Tobacco smoke is an irritant and breathing secondhand smoke is extremely hazardous to your health. To improve your indoor air quality, don't allow anyone to smoke inside of your home.

5. Get Rid of Pesky Dust Mites

Did you know dust mites survive by eating dead skin cells of both people and pets? Invisible to the naked eye, these nasty little creatures are a major source of indoor air pollution and are usually found in all homes. Dust mites produce feces and have brittle shells that create dried particles. People can actually inhale these particles and cause damage to their lungs. You can reduce the dust mite population within your home with a few simple steps:

  • Wash bed linens weekly
  • Lower your indoor humidity level to below 50% (with a dehumidifier or air-conditioner)
  • Keep all pets off furniture

6. Think About Wood Flooring

If you have always wanted hard-surface or wood flooring but could never justify the cost, knowing that hard-surface flooring is easier to maintain in an allergen-free state than carpet, may be just the excuse you've been looking for. Carpets are far less sanitary than hard-surface flooring, so if you choose to keep them, make sure you vacuum regularly.

7. What About an Air Filtration System?

Filtering your indoor air by way of a central system for the entire home is the single, most efficient way to improve your indoor air quality. If a central system is not an option, you may consider a single room air purifier. Remember, though, a single room purifier is just that; it purifies the air in only one room. Because air moves about your home freely, air from a non-filtered room can easily make its way to a filtered room, defeating the purpose of your mission. With whichever system you choose, make sure it has a HEPA filter and beware of systems that generate ozone but claim to filter the air. 

8. Make Sure Your Home Is Radon Free

A radioactive gas that can cause lung cancer, radon is colorless and odorless, so detecting it is impossible without testing for it. The EPA recommends a do-it-yourself testing kit that can assess radon levels in your home. 

9. Become Product Conscious

Did you know that certain products can actually help you maintain healthy air quality within your home? The Asthma and Allergy Foundation of America has developed a certification program designed to help you identify which products these are. 

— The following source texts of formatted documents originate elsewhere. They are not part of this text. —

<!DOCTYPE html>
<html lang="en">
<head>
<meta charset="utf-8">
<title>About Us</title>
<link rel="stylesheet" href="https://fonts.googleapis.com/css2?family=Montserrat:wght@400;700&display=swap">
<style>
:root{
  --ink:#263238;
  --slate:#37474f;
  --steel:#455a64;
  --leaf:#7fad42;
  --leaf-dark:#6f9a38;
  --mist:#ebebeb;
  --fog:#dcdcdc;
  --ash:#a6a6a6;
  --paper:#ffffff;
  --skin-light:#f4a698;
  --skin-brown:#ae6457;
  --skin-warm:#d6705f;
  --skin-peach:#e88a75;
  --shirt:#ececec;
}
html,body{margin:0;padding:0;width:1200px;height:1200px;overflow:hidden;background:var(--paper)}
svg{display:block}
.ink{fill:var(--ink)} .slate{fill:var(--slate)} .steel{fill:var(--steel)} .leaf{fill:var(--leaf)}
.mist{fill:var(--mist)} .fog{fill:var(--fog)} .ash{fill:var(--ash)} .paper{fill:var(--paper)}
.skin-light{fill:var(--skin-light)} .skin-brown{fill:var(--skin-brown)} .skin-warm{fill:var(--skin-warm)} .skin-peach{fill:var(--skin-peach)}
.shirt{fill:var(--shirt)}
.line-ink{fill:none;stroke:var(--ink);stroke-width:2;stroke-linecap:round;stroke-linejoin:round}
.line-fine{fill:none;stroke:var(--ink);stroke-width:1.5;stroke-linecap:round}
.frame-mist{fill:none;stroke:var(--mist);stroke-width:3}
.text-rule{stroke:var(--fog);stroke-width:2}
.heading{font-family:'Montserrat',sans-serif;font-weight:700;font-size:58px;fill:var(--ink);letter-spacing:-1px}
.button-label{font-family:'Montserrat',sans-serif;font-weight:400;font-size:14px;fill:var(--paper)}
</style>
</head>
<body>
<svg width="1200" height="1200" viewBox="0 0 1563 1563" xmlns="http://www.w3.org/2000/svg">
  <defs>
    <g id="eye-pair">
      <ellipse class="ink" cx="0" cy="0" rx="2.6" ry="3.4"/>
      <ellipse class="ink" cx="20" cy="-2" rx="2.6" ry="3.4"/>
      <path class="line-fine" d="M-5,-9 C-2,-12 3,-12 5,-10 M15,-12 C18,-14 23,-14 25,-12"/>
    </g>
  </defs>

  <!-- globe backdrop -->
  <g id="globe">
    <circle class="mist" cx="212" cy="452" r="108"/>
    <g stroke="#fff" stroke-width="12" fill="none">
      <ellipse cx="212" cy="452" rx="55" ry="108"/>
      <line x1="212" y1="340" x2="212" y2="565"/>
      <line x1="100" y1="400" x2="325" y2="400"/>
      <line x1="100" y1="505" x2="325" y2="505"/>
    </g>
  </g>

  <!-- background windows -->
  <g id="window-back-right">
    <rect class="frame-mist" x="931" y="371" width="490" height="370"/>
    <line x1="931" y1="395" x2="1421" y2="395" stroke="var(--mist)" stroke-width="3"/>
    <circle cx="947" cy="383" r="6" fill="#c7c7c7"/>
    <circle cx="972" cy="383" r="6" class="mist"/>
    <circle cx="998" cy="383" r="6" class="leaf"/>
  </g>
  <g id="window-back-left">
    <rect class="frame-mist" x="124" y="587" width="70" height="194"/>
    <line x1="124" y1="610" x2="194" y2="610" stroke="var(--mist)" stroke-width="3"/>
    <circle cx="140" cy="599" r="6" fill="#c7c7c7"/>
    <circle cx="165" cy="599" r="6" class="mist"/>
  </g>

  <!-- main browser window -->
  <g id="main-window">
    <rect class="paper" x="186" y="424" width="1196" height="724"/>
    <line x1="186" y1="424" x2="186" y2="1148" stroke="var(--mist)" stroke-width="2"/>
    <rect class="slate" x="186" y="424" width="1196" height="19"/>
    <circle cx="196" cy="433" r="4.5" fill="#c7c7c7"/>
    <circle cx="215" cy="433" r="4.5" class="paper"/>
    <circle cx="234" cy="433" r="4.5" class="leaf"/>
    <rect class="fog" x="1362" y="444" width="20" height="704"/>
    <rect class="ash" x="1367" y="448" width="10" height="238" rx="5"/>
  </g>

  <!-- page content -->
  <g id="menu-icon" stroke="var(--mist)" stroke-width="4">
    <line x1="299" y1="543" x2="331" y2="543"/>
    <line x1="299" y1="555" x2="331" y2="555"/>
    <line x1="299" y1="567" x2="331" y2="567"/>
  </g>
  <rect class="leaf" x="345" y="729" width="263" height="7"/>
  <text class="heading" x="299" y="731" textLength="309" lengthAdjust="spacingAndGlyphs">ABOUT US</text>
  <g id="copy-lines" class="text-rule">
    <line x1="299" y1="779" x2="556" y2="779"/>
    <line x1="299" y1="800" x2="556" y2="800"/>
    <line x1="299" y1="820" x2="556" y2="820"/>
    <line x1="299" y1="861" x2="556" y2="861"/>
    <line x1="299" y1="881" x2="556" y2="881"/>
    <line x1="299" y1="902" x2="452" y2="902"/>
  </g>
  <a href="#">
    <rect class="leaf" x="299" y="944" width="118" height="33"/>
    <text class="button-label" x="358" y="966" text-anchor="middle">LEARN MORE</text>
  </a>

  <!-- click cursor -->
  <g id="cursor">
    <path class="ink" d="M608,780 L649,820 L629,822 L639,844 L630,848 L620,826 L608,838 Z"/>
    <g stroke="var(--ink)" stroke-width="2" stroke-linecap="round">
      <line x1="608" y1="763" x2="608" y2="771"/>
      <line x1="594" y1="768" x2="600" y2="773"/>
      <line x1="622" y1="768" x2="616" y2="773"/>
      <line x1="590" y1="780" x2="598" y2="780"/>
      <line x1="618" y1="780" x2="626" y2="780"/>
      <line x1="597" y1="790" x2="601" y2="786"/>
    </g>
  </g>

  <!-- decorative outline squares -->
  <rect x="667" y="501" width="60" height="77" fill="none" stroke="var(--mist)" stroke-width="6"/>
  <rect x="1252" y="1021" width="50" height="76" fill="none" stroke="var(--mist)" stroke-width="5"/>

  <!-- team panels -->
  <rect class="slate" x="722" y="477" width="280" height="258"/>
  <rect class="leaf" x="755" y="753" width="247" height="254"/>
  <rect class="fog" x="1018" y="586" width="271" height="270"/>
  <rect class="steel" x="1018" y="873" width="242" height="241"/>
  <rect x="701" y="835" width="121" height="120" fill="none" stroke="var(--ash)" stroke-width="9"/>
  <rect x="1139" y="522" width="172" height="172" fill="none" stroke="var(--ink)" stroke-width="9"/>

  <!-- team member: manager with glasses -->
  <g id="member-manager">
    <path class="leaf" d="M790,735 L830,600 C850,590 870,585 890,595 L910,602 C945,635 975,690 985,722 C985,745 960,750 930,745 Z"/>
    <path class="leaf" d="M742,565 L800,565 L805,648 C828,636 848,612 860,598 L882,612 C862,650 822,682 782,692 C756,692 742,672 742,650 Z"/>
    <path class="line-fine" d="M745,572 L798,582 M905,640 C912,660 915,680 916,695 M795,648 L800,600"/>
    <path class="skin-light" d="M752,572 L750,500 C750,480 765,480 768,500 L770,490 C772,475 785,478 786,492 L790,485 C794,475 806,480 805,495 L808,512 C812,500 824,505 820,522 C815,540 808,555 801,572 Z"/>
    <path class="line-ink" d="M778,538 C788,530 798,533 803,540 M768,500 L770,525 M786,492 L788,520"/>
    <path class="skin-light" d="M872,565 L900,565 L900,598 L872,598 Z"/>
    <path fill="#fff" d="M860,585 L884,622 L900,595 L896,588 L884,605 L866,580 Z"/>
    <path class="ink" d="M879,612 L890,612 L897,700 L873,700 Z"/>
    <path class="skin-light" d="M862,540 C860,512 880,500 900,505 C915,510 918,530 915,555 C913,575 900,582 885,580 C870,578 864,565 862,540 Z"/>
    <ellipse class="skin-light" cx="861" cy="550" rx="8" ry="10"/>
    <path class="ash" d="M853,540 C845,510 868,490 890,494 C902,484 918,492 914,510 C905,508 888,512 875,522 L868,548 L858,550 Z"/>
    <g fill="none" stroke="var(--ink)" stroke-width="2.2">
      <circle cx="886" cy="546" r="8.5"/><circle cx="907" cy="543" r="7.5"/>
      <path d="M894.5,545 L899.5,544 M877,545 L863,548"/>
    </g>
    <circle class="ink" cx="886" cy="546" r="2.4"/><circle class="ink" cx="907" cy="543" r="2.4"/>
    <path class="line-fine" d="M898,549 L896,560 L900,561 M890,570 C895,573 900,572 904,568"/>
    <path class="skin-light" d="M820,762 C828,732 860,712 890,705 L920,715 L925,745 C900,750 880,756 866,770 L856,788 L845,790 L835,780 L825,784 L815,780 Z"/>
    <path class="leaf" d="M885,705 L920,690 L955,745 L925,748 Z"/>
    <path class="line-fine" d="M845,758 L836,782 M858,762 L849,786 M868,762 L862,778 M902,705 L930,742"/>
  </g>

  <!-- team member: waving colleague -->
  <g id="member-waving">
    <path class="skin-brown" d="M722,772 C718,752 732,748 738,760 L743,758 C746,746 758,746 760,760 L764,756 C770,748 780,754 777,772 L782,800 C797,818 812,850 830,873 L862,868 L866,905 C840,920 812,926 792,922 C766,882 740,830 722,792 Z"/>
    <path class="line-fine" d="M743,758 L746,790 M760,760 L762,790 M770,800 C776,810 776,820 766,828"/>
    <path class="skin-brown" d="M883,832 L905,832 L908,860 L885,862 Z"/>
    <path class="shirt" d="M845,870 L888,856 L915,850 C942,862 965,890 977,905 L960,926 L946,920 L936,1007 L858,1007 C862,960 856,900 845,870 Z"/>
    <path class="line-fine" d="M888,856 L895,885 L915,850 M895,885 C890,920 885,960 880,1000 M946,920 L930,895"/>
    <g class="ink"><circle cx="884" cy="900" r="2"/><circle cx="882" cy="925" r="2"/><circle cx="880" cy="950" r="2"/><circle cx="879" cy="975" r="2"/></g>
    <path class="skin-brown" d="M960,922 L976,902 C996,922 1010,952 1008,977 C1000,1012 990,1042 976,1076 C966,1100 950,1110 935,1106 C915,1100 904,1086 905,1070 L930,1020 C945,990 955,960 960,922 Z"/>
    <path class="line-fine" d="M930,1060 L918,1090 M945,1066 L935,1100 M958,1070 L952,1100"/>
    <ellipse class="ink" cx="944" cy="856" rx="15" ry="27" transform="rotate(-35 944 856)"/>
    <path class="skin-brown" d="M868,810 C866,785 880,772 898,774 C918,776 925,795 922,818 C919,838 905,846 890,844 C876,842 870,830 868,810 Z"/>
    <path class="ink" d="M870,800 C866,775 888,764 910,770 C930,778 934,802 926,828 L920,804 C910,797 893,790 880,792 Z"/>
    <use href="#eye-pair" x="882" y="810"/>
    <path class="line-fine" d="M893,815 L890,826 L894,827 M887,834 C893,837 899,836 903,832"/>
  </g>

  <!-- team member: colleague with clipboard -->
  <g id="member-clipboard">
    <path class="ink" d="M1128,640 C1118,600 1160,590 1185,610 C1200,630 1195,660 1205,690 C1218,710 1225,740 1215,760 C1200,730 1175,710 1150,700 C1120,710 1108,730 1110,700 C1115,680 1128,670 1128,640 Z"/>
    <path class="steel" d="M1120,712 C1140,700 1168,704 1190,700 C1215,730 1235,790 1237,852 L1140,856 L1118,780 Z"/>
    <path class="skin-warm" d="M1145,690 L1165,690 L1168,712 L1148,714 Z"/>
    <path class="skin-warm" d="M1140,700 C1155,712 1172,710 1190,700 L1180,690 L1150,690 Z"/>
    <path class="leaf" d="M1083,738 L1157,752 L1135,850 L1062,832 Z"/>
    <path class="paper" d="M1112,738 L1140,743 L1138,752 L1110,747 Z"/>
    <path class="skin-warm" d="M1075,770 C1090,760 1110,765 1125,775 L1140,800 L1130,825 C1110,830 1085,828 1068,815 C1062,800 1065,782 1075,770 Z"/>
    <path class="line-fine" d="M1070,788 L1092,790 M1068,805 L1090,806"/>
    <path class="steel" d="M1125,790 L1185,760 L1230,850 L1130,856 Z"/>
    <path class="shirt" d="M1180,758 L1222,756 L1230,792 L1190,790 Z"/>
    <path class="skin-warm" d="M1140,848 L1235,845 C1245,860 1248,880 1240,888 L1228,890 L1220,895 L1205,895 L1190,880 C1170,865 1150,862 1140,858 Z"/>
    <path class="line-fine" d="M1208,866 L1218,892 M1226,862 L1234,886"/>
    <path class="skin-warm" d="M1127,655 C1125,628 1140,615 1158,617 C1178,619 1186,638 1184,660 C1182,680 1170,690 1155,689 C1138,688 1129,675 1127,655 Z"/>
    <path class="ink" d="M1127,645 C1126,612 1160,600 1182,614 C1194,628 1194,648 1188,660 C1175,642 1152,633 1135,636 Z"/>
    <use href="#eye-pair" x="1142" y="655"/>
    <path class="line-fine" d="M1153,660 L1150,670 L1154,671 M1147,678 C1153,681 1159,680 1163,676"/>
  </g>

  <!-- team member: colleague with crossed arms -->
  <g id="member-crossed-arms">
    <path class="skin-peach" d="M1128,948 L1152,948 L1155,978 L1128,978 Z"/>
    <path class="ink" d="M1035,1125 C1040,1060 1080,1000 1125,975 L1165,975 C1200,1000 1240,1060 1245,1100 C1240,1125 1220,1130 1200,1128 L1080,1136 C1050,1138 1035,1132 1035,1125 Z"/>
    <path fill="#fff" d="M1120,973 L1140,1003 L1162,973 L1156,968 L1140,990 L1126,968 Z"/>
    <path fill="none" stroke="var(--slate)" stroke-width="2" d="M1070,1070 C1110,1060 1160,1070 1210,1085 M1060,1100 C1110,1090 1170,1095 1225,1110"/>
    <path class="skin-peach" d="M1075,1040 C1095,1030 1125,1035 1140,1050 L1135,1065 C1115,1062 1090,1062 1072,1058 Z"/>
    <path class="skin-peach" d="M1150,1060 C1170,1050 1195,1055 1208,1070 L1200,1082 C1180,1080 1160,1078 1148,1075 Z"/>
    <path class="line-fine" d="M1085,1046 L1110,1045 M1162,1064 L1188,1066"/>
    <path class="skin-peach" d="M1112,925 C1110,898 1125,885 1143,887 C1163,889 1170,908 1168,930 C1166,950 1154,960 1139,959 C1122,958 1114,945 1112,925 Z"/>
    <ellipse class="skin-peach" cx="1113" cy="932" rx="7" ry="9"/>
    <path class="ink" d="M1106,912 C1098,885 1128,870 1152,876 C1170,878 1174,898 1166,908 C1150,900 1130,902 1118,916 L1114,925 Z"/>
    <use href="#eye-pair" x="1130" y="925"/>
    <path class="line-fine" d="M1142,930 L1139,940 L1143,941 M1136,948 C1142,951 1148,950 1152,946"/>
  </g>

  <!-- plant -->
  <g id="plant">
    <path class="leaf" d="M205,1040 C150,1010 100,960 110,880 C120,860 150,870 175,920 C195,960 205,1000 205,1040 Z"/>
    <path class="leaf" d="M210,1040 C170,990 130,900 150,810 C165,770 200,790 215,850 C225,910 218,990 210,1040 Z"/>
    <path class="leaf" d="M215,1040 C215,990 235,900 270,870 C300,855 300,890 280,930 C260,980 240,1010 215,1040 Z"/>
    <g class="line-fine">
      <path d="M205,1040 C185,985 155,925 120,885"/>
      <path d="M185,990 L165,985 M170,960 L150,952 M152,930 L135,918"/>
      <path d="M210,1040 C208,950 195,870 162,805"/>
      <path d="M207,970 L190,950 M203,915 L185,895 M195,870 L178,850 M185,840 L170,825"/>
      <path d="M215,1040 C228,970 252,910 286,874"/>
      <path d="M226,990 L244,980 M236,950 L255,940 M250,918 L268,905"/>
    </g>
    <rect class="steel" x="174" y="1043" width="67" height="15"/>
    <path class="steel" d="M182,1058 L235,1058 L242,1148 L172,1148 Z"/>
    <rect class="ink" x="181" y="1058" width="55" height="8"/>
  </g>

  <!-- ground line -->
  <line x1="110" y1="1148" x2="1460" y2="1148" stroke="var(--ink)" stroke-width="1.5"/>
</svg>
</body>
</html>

10. Watch Out for Household Chemicals

The final step in our management plan for improving indoor air quality requires that you become aware of the different types of products in your home that contain harsh chemicals. These include paints, varnishes, wax, and cleaning or cosmetic supplies. According to the EPA, everyday household items such as these contain dangerous chemicals that can cause harm to your lungs if inhaled. If you must purchase these types of products, do so in limited quantities. Also, don't keep partially used containers of unnecessary products laying around your home as they can emit chemicals that are bad for your lungs.

5 Sources
Verywell Health uses only high-quality sources, including peer-reviewed studies, to support the facts within our articles. Read our editorial process to learn more about how we fact-check and keep our content accurate, reliable, and trustworthy.
  1. Baxi SN, Phipatanakul W. The role of allergen exposure and avoidance in asthmaAdolesc Med State Art Rev. 2010;21(1):57–ix.

  2. U.S. Environmental Protection Agency. Fundamentals of Indoor Air Quality in Buildings.

  3. U.S. Environmental Protection Agency. Improving Indoor Air Quality.

  4. American Lung Association. Dust Mites.

  5. U.S. Environmental Protection Agency. What is radon gas? Is it dangerous?

By Deborah Leader, RN
 Deborah Leader RN, PHN, is a registered nurse and medical writer who focuses on COPD.